What you need to do:
Below are some records; work out how many of their lines contain "width" and give the number only.
--- Extracted entries ---
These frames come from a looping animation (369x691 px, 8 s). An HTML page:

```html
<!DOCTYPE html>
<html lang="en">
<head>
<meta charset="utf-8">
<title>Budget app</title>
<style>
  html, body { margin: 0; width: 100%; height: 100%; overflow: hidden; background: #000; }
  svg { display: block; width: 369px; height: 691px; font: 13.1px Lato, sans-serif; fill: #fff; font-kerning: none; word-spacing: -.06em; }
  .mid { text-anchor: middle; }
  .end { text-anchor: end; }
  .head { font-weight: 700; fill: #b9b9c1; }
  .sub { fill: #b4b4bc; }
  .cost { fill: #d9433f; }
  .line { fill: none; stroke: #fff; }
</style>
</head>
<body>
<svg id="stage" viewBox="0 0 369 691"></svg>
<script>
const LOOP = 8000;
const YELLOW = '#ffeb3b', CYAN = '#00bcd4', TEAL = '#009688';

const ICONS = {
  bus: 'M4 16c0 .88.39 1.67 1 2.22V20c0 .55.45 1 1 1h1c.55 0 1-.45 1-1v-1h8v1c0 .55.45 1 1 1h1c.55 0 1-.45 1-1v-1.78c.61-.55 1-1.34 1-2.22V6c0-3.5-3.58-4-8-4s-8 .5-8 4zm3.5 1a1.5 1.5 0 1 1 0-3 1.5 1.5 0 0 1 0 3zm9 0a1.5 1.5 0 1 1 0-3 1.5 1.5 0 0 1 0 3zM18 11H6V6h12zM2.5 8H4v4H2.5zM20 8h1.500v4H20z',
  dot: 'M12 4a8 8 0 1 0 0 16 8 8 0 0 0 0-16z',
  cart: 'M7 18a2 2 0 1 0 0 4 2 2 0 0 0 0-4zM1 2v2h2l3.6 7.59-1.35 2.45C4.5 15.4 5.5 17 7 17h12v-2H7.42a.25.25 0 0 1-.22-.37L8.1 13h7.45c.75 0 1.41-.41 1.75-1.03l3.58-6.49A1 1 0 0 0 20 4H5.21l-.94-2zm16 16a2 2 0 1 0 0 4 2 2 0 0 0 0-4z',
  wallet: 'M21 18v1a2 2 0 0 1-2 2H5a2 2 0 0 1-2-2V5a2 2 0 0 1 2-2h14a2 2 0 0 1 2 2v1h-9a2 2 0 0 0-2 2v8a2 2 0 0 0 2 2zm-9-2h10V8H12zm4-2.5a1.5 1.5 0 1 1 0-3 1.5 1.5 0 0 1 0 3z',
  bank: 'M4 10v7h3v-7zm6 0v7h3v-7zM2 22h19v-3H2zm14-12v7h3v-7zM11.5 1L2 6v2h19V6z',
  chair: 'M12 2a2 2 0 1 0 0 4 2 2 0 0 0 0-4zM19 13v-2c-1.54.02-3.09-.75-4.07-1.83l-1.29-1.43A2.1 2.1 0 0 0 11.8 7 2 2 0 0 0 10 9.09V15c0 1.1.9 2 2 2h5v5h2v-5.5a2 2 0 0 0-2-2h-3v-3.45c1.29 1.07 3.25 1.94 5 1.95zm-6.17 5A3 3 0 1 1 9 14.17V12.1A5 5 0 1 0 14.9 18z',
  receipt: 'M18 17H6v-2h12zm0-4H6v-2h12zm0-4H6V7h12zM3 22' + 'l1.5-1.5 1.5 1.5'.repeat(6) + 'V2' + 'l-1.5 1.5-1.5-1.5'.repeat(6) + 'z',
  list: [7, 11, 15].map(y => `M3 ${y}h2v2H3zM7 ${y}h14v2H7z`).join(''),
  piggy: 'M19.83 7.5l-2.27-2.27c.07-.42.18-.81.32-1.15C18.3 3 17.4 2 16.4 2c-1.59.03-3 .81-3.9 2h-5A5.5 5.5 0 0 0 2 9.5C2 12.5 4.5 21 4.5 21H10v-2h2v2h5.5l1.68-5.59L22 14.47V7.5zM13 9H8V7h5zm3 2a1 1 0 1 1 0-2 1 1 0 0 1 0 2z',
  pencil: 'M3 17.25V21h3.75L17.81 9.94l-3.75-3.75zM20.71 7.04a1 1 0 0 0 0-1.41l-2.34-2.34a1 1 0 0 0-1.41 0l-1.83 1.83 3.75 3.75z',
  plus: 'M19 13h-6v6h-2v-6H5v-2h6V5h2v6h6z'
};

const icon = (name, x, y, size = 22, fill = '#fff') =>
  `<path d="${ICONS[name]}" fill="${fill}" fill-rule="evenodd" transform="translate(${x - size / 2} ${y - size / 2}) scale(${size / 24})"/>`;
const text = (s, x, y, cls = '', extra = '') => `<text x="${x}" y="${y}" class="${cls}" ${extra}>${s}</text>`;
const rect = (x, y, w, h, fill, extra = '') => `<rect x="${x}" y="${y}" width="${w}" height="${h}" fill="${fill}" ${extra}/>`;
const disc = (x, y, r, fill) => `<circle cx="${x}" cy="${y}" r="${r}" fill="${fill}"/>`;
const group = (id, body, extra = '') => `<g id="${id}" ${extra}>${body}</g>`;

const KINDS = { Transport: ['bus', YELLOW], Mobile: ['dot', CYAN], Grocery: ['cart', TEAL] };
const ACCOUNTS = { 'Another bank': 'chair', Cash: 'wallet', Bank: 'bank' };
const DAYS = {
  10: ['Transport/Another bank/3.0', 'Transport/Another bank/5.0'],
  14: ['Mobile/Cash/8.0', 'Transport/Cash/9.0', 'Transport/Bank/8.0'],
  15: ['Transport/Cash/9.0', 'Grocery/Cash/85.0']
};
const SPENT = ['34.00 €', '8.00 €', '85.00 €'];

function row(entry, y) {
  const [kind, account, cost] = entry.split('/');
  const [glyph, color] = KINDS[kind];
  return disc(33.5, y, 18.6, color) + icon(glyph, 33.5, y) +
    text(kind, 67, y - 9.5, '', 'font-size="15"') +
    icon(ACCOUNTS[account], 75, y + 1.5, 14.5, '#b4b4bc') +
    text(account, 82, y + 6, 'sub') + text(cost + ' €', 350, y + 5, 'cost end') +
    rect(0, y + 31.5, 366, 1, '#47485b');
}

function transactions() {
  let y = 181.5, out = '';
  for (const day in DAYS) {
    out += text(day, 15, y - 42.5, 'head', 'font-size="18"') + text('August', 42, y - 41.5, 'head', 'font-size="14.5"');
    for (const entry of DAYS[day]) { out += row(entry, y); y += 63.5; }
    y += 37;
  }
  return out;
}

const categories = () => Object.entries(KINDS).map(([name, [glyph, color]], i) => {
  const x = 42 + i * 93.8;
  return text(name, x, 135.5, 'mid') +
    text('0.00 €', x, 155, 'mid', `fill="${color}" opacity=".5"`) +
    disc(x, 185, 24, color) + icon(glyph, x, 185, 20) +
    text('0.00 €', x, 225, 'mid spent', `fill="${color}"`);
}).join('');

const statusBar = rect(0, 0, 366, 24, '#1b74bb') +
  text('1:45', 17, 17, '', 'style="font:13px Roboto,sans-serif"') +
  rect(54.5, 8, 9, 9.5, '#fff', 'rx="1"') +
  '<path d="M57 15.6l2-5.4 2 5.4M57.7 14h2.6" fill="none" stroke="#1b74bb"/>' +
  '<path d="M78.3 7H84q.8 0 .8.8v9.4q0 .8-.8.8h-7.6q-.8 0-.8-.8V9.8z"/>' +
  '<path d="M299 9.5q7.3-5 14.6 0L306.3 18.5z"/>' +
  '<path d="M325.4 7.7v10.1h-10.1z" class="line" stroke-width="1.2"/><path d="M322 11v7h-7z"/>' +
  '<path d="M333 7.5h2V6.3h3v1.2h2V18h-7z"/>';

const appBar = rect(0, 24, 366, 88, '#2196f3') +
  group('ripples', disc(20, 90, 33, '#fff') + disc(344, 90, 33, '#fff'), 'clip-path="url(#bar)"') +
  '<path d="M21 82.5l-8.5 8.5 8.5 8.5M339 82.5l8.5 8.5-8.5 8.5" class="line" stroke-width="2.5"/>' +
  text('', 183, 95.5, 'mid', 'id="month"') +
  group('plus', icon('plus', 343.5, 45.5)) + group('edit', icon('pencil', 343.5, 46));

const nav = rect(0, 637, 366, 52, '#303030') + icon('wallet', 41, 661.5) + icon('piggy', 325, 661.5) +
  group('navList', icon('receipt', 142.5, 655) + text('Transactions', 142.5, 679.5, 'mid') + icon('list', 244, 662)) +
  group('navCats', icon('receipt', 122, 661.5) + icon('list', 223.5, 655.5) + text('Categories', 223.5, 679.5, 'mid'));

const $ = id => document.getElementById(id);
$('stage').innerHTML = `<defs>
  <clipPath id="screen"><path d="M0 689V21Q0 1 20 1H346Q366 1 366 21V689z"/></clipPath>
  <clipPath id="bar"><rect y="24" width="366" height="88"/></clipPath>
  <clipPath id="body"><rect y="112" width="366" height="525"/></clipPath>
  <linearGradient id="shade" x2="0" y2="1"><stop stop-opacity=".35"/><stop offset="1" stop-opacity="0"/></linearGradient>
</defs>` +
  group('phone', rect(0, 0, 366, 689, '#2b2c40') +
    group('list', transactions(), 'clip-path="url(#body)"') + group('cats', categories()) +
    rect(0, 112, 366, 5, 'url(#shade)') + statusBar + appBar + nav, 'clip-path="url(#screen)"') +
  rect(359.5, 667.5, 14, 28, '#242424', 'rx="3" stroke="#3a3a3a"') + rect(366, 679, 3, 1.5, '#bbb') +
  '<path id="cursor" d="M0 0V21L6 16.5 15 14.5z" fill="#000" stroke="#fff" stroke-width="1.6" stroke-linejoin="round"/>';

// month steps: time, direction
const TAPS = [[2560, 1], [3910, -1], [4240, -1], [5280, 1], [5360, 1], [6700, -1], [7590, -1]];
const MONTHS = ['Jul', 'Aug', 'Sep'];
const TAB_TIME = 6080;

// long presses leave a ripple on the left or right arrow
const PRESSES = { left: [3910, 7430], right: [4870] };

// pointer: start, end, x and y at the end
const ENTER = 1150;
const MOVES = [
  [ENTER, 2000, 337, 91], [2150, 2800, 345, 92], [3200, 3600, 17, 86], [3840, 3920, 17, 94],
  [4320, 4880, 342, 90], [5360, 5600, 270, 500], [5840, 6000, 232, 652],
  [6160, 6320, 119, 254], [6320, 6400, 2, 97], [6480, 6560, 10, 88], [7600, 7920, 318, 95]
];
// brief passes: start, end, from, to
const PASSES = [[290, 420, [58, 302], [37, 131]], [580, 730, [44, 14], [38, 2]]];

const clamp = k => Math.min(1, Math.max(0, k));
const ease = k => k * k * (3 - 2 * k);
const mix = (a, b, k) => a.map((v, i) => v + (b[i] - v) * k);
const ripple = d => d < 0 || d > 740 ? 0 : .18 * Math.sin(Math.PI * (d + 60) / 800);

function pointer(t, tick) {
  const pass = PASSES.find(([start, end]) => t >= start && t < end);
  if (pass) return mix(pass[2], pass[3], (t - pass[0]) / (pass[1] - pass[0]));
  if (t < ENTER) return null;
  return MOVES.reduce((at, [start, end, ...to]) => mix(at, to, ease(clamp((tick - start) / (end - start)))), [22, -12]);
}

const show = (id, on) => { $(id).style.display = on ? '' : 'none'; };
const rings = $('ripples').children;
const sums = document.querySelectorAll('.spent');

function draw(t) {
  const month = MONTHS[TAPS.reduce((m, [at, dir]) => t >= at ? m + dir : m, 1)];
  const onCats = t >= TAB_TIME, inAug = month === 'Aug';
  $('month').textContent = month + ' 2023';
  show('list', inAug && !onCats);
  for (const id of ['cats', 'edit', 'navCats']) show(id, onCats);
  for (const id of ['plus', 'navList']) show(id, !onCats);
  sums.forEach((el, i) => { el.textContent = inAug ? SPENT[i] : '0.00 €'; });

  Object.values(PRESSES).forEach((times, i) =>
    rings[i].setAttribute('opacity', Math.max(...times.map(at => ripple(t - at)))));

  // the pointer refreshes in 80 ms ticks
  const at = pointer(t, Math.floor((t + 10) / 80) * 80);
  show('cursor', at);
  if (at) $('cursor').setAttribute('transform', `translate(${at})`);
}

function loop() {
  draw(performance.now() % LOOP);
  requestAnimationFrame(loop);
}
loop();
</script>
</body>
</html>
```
---
Written response:
8